Accuracy of a laryngopharyngeal endoscopic esthesiometer (LPEER) for evaluating laryngopharyngeal mechanosensitivity: A validation study in a prospectively recruited cohort of patients

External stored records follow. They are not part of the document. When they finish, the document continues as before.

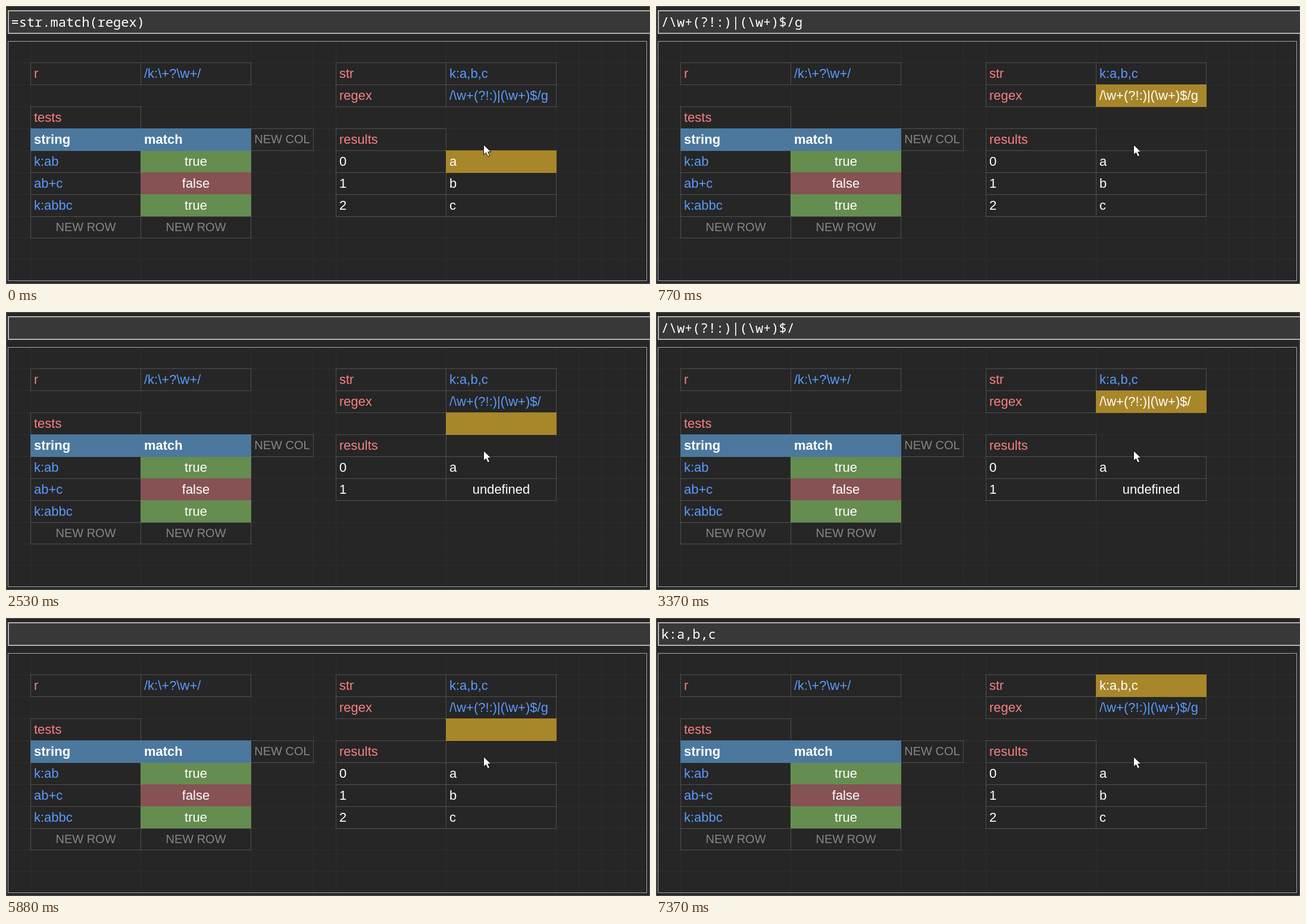
Write an HTML page with a canvas that moves like this. It is 1082 px wide and 468 px high and loops after 8 s.

```html
<!DOCTYPE html>
<html lang="en">
<head>
<meta charset="utf-8">
<title>Regex sheet</title>
<style>
html, body { margin: 0; width: 100%; height: 100%; overflow: hidden; background: #262626; }
canvas { display: block; }
</style>
</head>
<body>
<canvas id="stage" width="1082" height="468"></canvas>
<script>
const ctx = document.getElementById('stage').getContext('2d');
const LOOP = 8000;
const SANS = '"Liberation Sans", Arial, sans-serif';
const MONO = '"Noto Sans Mono", Consolas, monospace';
const WHITE = '#fff', LABEL = '#fa8080', VALUE = '#5a9bff', HINT = '#868686';
const GOLD = '#a8862a', GREEN = '#658d50', RED = '#865254', HEAD = '#4c789e';
const COLS = [41, 226, 411, 516, 554, 739, 924, 962, 1000, 1038];
const ROWS = [95, 132, 169, 206, 243, 280, 317, 354, 390, 426];
const SHORT = '/\\w+(?!:)|(\\w+)$/', FULL = SHORT + 'g';

// [start ms, selected row of the value column]
const SELECTION = [[0, 4], [500, 3], [630, 2], [770, 1], [2530, 2], [3370, 1], [5880, 2], [7220, 1], [7370, 0]];
// [start ms, formula being edited (null when idle), caret shown]
const EDITS = [[0, null], [1370, FULL, true], [1670, SHORT, true], [1950, SHORT, false],
  [2380, SHORT, true], [2530, null], [4640, SHORT, true], [5200, FULL, true], [5880, null]];

const at = (steps, t) => steps.filter(step => step[0] <= t).pop();

function rect(color, x, y, w, h) {
  ctx.fillStyle = color;
  ctx.fillRect(x, y, w, h);
}

function frame(color, x, y, w, h) {
  ctx.strokeStyle = color;
  ctx.strokeRect(x + .5, y + .5, w, h);
}

function cell(col, row, text, color, { fill, center, bold, hint } = {}) {
  const x = COLS[col], y = ROWS[row];
  const w = COLS[col + 1] - x, h = ROWS[row + 1] - y;
  if (fill) rect(fill, x, y, w + 1, h + 1);
  else frame('#505050', x, y, w, h);
  ctx.font = `${bold ? 'bold ' : ''}${hint ? 20 : 22}px ${SANS}`;
  ctx.textAlign = center || hint ? 'center' : 'left';
  ctx.fillStyle = color;
  ctx.fillText(text, center || hint ? x + w / 2 + .5 : x + 6, y + (hint ? 25 : 26));
}

function drawGrid() {
  rect('#262626', 0, 0, 1082, 468);
  frame('#5c5c5c', 0, 0, 1081, 467);
  ctx.strokeStyle = '#353535';
  ctx.setLineDash([1, 1]);
  ctx.beginPath();
  for (const x of COLS) { ctx.moveTo(x + .5, 60); ctx.lineTo(x + .5, 462); }
  for (const y of ROWS) { ctx.moveTo(4, y + .5); ctx.lineTo(1076, y + .5); }
  ctx.stroke();
  ctx.setLineDash([]);
  frame('#a6a6a6', 3, 59, 1073, 403);
}

function drawBar(text, editing, caret) {
  const border = editing ? '#a2a2a2' : '#b0b0b0';
  rect(border, 3, 7, 1079, 40);
  rect('#383838', 5, 9, 1077, 36);
  if (editing) rect('#5596ff', 3, 45, 1079, 2.5);
  ctx.font = `22px ${MONO}`;
  ctx.textAlign = 'left';
  ctx.fillStyle = WHITE;
  ctx.fillText(text, 8.5, 35);
  if (caret) rect(WHITE, Math.floor(8 + text.length * 13.2), 13, 2, 28);
}

function drawTests() {
  cell(0, 0, 'r', LABEL);
  cell(1, 0, '/k:\\+?\\w+/', VALUE);
  cell(0, 2, 'tests', LABEL);
  cell(2, 3, 'NEW COL', HINT, { hint: true });
  ['k:ab', 'ab+c', 'k:abbc'].forEach((text, i) => {
    const ok = i !== 1;
    cell(0, 4 + i, text, VALUE);
    cell(1, 4 + i, String(ok), WHITE, { fill: ok ? GREEN : RED, center: true });
  });
  cell(0, 7, 'NEW ROW', HINT, { hint: true });
  cell(1, 7, 'NEW ROW', HINT, { hint: true });
  cell(0, 3, 'string', WHITE, { fill: HEAD, bold: true });
  cell(1, 3, 'match', WHITE, { fill: HEAD, bold: true });
}

function drawResults(regex, selected) {
  const results = regex === FULL ? ['a', 'b', 'c'] : ['a', 'undefined'];
  const values = ['k:a,b,c', regex, '', ''];
  cell(4, 0, 'str', LABEL);
  cell(4, 1, 'regex', LABEL);
  cell(4, 3, 'results', LABEL);
  cell(5, 0, values[0], VALUE);
  cell(5, 1, values[1], VALUE);
  results.forEach((text, i) => {
    cell(4, 4 + i, String(i), WHITE);
    cell(5, 4 + i, text, WHITE, { center: text === 'undefined' });
  });
  cell(5, selected, [...values, ...results][selected], WHITE, { fill: GOLD });
  return values[selected] ?? '=str.match(regex)';
}

function drawPointer() {
  const arrow = new Path2D('M802.5 233.5v17l4-3.6 2.9 6.5 3.2-1.4-2.9-6.3h5.3z');
  ctx.fillStyle = WHITE;
  ctx.fill(arrow);
  ctx.strokeStyle = '#111';
  ctx.stroke(arrow);
}

function render(now) {
  const t = now % LOOP;
  const [, edit, caret] = at(EDITS, t);
  const regex = t >= 2530 && t < 5880 ? SHORT : FULL;
  drawGrid();
  drawTests();
  const content = drawResults(regex, at(SELECTION, t)[1]);
  drawBar(edit ?? content, edit !== null, caret);
  drawPointer();
}

const start = performance.now();
function tick() {
  render(performance.now() - start);
  requestAnimationFrame(tick);
}
tick();
</script>
</body>
</html>
```
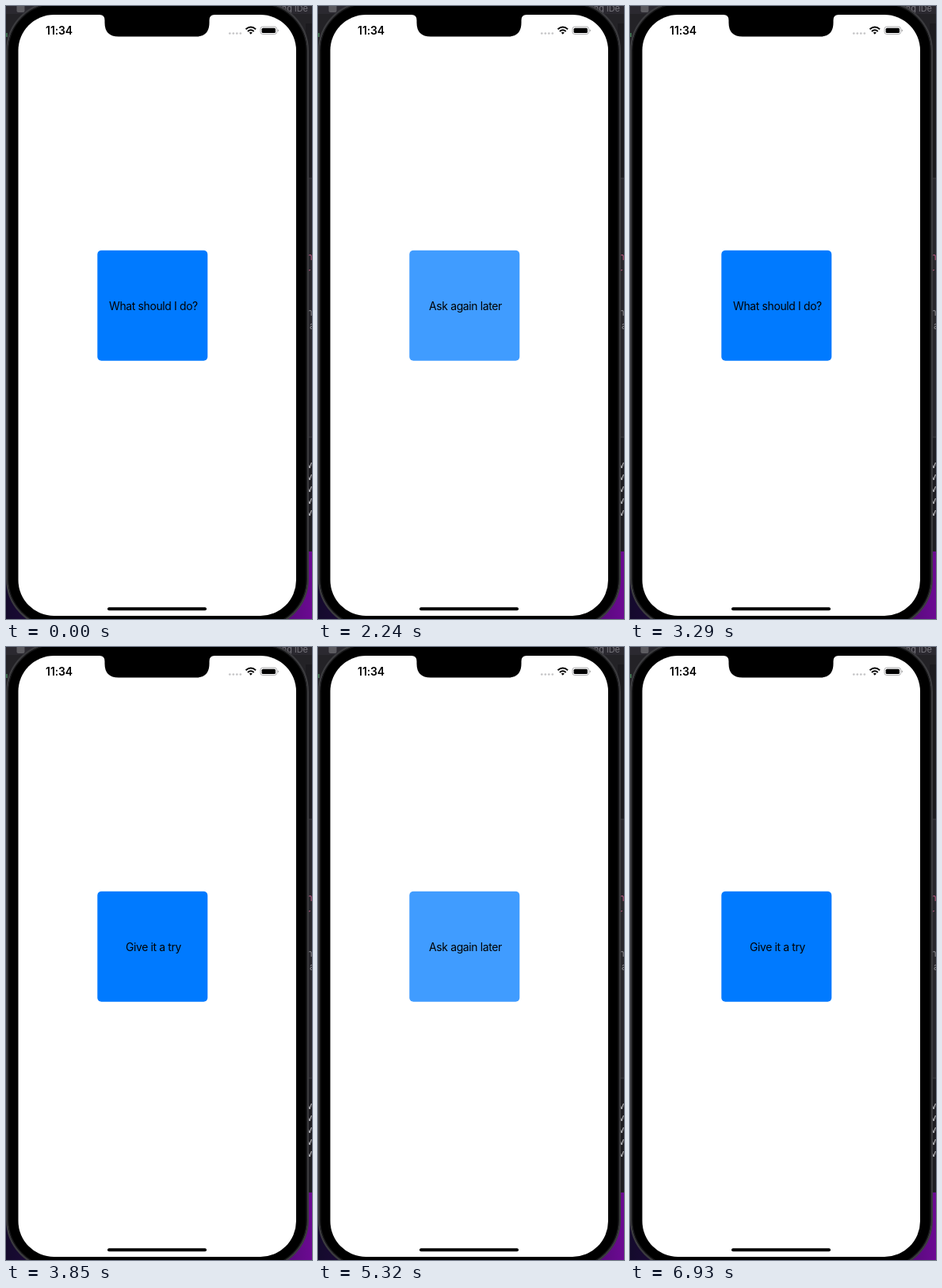
These frames come from a looping animation (386 by 772 pixels, 8.12 s). An HTML page:

```html
<!DOCTYPE html>
<html lang="en">
<head>
<meta charset="utf-8">
<title>What should I do?</title>
<style>
  html, body { margin: 0; width: 100%; height: 100%; overflow: hidden; background: #1d1c20; }
  svg { display: block; width: 100vw; height: 100vh; }
  text { font-family: Inter, Roboto, sans-serif; }
  .label { font-size: 13.92px; letter-spacing: -0.35px; text-anchor: middle; }
  .clock { font-size: 13.9px; font-weight: 600; letter-spacing: -0.1px; text-anchor: middle; }
  .code { font-family: "Noto Sans Mono", monospace; font-size: 11px; }
  #button { fill: #007aff; }
  #button.pressed { fill: #409cff; }
</style>
</head>
<body>
<svg viewBox="0 0 386 772">
  <defs>
    <linearGradient id="wall" x1="0" x2="1" y1="0" y2="0">
      <stop offset="0" stop-color="#140a2c"/>
      <stop offset="0.5" stop-color="#2c0a50"/>
      <stop offset="1" stop-color="#6c0a92"/>
    </linearGradient>
  </defs>

  <!-- desktop behind the phone -->
  <rect width="386" height="772" fill="#232226"/>
  <rect width="386" height="10" fill="#2b2930"/>
  <rect x="13.5" y="-2" width="10" height="10" rx="2" fill="#5c5b60"/>
  <text x="345" y="7" font-size="11" fill="#77757c">ing iDe</text>
  <rect y="34" width="2" height="5" fill="#3d6b4c"/>
  <rect x="378" y="22" width="8" height="195" fill="#1c1b1f"/>
  <rect x="378" y="217" width="8" height="326" fill="#28272c"/>
  <path d="M378 217h8M378 543h8M378 571h8" stroke="#3c3b40"/>
  <rect x="378" y="544" width="8" height="142" fill="#1e1d22"/>
  <rect y="690" width="193" height="82" fill="url(#wall)"/>
  <rect x="193" y="687" width="193" height="85" fill="url(#wall)"/>
  <g class="code">
    <g fill="#c25a86"><text x="380" y="320">n</text><text x="380" y="339">r</text></g>
    <g fill="#8d8c92"><text x="380" y="390">n</text><text x="383" y="407">a</text></g>
    <g id="log" fill="#d0d0d4"></g>
  </g>

  <!-- phone body -->
  <rect x="1.2" y="-4.5" width="379.6" height="787" rx="61" fill="#000" stroke="#3b3b3e" stroke-width="2.4"/>
  <rect x="3" y="-2.7" width="376" height="783.4" rx="59" fill="none" stroke="#19191b" stroke-width="1.2"/>
  <rect x="15.5" y="11" width="350.5" height="757" rx="45" fill="#fff"/>
  <path d="M118 10V11Q124.500 11 124.500 18V21Q124.500 38.500 142 38.500H239Q256.500 38.500 256.500 21V18Q256.500 11 263 11V10Z" fill="#000"/>

  <!-- status bar -->
  <text class="clock" x="67" y="35.800">11:34</text>
  <g fill="#c4c4c6">
    <circle cx="282.300" cy="34.500" r="1.350"/><circle cx="286.800" cy="34.500" r="1.350"/>
    <circle cx="291.300" cy="34.500" r="1.350"/><circle cx="295.800" cy="34.500" r="1.350"/>
  </g>
  <g fill="none" stroke="#000" stroke-width="1.900">
    <path d="M302.500 29.300Q308.800 23.800 315.100 29.300"/>
    <path d="M304.900 32Q308.800 28.700 312.700 32"/>
    <path d="M306.800 33.500Q308.800 32.100 310.800 33.500L308.800 35.700Z" fill="#000" stroke="none"/>
  </g>
  <rect x="321" y="26.100" width="20.600" height="9.400" rx="2.800" fill="none" stroke="#a5a5a7" stroke-width="0.900"/>
  <rect x="322.600" y="27.700" width="17.400" height="6.200" rx="1.500"/>
  <path d="M342.700 29.200q1.400 .5 1.400 1.600t-1.400 1.600z" fill="#a5a5a7"/>

  <rect id="button" x="115.300" y="307.700" width="139" height="139" rx="5"/>
  <text id="label" class="label" x="186" y="382.700">What should I do?</text>
  <rect x="128" y="757.300" width="125" height="4" rx="2"/>
</svg>
<script>
  const LOOP = 8120;
  const ASK = "What should I do?", HOME = "Stay home", LATER = "Ask again later",
        MOM = "Ask your mom", TRY = "Give it a try";

  // Each tap: press time, text change, release, new text
  const taps = [
    [1540, 1540, 1610, HOME],
    [2240, 2240, 2310, LATER],
    [3010, 3150, 3220, ASK],
    [3780, 3780, 3850, TRY],
    [4550, 4550, 4620, MOM],
    [5250, 5320, 5390, LATER],
    [5950, 6020, 6160, HOME],
    [6790, 6860, 6930, TRY]
  ];

  const button = document.getElementById("button");
  const label = document.getElementById("label");

  document.getElementById("log").innerHTML = [582, 597, 612, 627, 642]
    .map(y => `<text x="380" y="${y}">v</text>`).join("");

  function draw(t) {
    let text = ASK, pressed = false;
    for (const [down, change, up, next] of taps) {
      if (t >= change) text = next;
      if (t >= down && t < up) pressed = true;
    }
    if (label.textContent !== text) label.textContent = text;
    button.classList.toggle("pressed", pressed);
  }

  const start = performance.now();
  function tick() {
    draw((performance.now() - start) % LOOP);
    requestAnimationFrame(tick);
  }
  tick();
</script>
</body>
</html>
```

Recent studies have shown an association between alterations in laryngopharyngeal mechanosensitivity (LPMS) and dysphagia, obstructive sleep apnea, and chronic cough hypersensitivity syndrome. A previous reliability study of a new laryngopharyngeal endoscopic esthesiometer and rangefinder (LPEER) showed high intra- and inter-rater reliability; however, its accuracy has not been tested. We performed an accuracy study of the LPEER in a prospectively and consecutively recruited cohort of 118 patients at two tertiary care university hospitals. Most of the patients were suffering from dysphagia, and all of them underwent a standard clinical evaluation and fiberoptic endoscopic evaluation of swallowing with sensory testing (FEESST) using a new sensory testing protocol. The sensory test included determinations of the laryngeal adductor reflex threshold (LART), the cough reflex threshold (CRT) and the gag reflex threshold (GRT). Abnormalities on these reflex thresholds were evaluated for associations with major alterations in swallowing safety (pharyngeal residues, penetration, and aspiration). We evaluated the discriminative capacity of the LPMS test using ROC curves and the area under the curve (AUC-ROC) and its relationship with the eight-point penetration-aspiration scale (PAS) using the Spearman's ¿ correlation coefficient (SCC). We found a positive correlation between the PAS and LART (SCC 0.47; P < 0.001), CRT (SCC 0.46; P < 0.001) and GRT (SCC 0.34; P = 0.002). The AUC-ROC values for detecting a PAS ¿7 were as follows: LART, 0.83 (P < 0.0001); CRT, 0.79 (P < 0.0001); GRT, 0.72 (P < 0.0001). In this study, the LPEER showed good accuracy for evaluating LPMS. These results justify further validation studies in independent populations.